Fred Anderson, The Crucible of War: The Seven Years War and the Fate of Empire in North America, 1754–1766, (New York: Vintage, 2001). Kenneth P. Bailey, The Ohio Company of Virginia and the Westward Movement, 1748–1792, (Glendale, C: Arthur H. , 1939). Andrew R. L. Cayton, “Separate Interests and the Nation-State: The Washington Administration and the Origins of Regionalism in the Trans-Appalachian West,” Journal of American History, 79, 1992, 347–80. ), George Washington in the Ohio Valley, (Pittsburg: University of Pittsburgh Press, 1955).
Washington’s report was significant enough to be published on both sides of the Atlantic, furthering his reputation within an emerging British Empire. Although he couldn’t have known it at the time, Washington’s activities in the Ohio Valley during 1753 and 1754 directly contributed to the outbreak of the Seven Years War. France’s refusal to open the Ohio Valley to English settlement set the stage for an imperial confrontation in the North American frontier. indd 28 2/22/2012 6:25:51 PM T H E U N L I K E L Y S U C C E S S O F A P R O V I N C I A L S U RV E Y O R 29 America.
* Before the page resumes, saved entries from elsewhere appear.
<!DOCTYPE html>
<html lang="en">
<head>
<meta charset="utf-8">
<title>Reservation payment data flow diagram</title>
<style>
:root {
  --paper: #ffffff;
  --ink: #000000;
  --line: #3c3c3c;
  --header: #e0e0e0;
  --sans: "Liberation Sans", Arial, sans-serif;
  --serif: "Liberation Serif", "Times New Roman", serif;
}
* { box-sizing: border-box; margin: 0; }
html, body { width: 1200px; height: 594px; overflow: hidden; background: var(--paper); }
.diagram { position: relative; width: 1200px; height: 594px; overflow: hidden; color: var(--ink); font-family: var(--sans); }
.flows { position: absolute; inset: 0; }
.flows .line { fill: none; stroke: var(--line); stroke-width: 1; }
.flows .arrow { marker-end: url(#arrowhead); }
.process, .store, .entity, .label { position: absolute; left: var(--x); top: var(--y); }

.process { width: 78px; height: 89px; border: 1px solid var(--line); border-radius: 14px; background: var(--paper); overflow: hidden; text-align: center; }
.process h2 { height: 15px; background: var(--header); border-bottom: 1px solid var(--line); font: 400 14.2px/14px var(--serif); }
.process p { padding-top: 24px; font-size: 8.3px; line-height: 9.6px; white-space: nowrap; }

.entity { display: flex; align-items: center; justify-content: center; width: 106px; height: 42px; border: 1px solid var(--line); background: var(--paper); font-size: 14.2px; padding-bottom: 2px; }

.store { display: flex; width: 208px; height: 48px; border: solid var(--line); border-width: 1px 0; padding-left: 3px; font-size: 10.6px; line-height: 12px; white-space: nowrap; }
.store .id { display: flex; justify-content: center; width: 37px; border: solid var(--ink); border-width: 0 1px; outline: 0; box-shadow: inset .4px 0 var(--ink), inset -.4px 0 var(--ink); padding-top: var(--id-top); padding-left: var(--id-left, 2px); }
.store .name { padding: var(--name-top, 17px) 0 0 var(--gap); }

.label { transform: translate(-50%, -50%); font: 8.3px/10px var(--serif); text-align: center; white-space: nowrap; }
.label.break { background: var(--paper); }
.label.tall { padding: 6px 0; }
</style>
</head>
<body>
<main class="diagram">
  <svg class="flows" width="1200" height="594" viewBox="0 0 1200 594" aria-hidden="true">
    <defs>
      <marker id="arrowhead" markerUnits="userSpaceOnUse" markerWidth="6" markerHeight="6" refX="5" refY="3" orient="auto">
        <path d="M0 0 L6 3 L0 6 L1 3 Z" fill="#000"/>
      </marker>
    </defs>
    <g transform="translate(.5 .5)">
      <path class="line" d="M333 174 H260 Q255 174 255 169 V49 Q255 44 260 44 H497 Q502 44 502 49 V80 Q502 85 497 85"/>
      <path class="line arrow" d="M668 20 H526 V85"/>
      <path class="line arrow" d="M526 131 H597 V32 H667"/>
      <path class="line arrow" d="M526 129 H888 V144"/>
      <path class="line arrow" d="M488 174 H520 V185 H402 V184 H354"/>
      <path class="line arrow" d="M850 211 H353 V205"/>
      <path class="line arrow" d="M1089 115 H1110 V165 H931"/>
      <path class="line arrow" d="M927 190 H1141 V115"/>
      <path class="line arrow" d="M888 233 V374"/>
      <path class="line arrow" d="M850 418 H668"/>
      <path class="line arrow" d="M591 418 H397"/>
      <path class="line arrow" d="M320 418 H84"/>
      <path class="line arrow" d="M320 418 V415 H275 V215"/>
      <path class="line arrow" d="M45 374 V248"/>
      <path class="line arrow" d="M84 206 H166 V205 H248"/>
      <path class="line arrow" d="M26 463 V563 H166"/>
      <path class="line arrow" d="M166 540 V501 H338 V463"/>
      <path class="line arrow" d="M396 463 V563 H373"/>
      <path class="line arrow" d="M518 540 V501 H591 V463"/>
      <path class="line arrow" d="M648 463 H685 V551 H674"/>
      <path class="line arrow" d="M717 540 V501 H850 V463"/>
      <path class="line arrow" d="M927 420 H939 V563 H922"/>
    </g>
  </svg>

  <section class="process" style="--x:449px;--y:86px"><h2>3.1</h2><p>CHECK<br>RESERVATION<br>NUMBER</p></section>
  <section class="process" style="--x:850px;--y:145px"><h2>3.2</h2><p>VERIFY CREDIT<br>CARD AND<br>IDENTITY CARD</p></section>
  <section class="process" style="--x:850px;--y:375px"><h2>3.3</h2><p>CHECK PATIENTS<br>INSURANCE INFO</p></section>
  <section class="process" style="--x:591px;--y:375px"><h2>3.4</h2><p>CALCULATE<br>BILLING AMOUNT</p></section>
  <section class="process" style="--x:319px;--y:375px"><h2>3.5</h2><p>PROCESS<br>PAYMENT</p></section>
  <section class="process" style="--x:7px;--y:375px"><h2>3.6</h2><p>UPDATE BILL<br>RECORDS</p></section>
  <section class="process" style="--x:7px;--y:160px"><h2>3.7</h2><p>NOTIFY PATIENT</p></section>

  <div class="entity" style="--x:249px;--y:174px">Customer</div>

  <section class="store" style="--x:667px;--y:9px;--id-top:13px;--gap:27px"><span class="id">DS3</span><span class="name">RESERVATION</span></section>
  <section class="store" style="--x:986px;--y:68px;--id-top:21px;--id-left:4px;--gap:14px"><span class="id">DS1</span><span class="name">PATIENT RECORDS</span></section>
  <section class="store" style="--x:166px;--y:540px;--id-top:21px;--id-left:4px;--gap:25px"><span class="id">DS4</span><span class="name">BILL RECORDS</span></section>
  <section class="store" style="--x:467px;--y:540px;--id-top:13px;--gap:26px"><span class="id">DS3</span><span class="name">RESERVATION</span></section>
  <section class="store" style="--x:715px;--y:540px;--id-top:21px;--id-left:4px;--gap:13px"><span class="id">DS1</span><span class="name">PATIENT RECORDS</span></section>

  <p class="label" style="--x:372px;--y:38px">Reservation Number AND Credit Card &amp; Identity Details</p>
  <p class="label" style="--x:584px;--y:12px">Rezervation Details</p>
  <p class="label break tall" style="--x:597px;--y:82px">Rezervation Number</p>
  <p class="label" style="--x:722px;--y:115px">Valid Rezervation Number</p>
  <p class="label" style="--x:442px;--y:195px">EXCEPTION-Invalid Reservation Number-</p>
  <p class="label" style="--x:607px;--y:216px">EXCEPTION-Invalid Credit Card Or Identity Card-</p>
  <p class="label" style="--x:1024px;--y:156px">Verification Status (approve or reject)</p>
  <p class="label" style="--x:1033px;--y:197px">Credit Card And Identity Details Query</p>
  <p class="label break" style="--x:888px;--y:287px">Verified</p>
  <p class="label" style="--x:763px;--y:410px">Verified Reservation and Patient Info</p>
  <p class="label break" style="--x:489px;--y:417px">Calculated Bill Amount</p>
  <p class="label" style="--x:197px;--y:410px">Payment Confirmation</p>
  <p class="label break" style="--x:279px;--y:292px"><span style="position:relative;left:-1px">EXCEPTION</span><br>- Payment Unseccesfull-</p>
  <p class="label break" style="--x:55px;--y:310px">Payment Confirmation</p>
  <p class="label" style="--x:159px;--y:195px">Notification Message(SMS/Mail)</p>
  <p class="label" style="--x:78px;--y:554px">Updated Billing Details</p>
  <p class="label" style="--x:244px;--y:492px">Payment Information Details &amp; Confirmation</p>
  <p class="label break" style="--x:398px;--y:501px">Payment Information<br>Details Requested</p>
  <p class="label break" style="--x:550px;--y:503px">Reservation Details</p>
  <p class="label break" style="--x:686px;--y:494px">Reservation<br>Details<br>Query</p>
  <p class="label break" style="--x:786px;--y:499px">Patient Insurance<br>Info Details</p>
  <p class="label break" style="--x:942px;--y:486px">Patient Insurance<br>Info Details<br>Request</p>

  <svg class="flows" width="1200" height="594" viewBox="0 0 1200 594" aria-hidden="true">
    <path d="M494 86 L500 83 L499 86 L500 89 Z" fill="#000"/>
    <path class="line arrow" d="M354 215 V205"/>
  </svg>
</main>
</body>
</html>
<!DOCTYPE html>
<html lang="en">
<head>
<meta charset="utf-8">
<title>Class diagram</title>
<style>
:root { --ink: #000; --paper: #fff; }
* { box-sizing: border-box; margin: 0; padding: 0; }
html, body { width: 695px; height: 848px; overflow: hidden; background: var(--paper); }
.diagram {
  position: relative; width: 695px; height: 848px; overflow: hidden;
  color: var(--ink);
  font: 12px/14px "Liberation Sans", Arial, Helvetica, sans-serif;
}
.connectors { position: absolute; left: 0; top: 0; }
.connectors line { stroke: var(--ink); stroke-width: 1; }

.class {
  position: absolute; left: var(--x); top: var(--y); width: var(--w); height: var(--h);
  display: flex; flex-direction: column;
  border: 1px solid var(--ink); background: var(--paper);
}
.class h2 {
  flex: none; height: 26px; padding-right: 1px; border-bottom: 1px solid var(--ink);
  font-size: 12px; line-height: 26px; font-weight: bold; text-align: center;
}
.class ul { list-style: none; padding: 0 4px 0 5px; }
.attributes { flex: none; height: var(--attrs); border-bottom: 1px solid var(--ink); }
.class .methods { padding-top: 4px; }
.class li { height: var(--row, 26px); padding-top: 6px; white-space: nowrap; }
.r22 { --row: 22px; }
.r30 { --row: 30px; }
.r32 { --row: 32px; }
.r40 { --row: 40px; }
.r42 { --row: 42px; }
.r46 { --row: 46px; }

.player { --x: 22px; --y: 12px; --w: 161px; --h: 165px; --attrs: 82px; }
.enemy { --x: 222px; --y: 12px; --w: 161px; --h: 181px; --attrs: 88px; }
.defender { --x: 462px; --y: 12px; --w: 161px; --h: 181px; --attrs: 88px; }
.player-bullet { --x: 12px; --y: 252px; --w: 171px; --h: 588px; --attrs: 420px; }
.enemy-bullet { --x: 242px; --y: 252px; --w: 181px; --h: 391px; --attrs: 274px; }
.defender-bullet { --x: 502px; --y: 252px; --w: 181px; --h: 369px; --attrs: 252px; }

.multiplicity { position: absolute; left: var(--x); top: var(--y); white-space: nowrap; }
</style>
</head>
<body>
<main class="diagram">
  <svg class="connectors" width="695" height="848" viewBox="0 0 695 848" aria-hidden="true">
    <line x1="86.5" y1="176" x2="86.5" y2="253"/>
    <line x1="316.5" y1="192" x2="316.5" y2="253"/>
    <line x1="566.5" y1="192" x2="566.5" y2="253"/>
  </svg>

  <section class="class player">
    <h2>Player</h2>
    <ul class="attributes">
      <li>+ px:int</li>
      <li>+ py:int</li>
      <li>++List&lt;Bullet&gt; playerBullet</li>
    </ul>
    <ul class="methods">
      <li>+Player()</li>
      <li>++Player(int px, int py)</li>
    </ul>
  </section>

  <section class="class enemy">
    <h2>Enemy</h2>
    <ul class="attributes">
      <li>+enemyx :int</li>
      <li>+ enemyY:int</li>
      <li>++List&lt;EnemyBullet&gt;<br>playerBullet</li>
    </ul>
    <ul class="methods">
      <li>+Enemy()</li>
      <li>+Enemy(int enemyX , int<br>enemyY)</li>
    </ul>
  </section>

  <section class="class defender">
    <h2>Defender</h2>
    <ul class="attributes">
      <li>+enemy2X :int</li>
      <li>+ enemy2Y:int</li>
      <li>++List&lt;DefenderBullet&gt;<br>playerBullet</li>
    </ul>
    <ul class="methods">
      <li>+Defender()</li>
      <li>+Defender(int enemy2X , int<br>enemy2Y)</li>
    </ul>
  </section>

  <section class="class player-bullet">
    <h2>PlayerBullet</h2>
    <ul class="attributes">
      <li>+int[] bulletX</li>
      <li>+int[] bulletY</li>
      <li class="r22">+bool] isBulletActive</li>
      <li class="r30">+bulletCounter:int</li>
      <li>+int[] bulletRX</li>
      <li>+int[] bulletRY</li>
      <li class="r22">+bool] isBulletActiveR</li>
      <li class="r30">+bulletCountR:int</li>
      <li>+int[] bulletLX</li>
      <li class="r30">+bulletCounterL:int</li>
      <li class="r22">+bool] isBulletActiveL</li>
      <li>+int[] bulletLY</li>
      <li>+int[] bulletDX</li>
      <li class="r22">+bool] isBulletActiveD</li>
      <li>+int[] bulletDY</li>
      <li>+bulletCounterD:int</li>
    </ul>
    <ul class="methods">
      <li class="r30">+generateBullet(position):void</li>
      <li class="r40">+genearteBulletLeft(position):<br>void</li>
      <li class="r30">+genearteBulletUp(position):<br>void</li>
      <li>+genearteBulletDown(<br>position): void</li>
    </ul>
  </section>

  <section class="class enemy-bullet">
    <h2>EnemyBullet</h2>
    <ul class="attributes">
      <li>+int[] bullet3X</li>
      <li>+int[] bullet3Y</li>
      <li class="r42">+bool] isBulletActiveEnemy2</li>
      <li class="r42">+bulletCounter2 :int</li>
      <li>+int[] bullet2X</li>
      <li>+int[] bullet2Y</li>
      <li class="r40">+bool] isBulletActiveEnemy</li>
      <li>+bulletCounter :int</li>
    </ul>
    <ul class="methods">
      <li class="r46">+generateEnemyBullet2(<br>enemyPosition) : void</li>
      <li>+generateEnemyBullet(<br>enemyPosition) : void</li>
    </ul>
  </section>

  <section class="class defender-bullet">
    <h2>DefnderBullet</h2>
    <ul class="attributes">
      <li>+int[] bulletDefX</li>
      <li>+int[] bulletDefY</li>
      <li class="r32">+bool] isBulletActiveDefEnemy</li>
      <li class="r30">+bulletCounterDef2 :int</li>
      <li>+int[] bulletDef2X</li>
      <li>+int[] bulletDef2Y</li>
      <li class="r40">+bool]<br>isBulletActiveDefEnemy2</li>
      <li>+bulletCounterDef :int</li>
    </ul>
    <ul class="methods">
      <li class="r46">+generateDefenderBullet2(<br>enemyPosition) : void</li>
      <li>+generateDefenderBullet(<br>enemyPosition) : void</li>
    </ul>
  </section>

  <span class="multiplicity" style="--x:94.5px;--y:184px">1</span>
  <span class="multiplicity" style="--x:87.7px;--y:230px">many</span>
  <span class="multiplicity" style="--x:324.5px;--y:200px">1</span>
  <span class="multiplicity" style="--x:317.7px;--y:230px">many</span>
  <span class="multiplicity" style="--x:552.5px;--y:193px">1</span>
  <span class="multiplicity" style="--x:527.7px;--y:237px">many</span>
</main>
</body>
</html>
Yet despite his own self-doubt, as well as the legitimate challenges of frontier life, Washington distinguished himself as a surveyor of western land. indd 20 2/22/2012 6:25:51 PM T H E U N L I K E L Y S U C C E S S O F A P R O V I N C I A L S U RV E Y O R 21 from his youthful gallivanting around the Tidewater into a respected figure in provincial Virginia (Fitzpatrick (1975) 41). Washington was only seventeen years old in July 1749 when supervisors from the College of William and Mary named him Surveyor for Culpeper County, Virginia.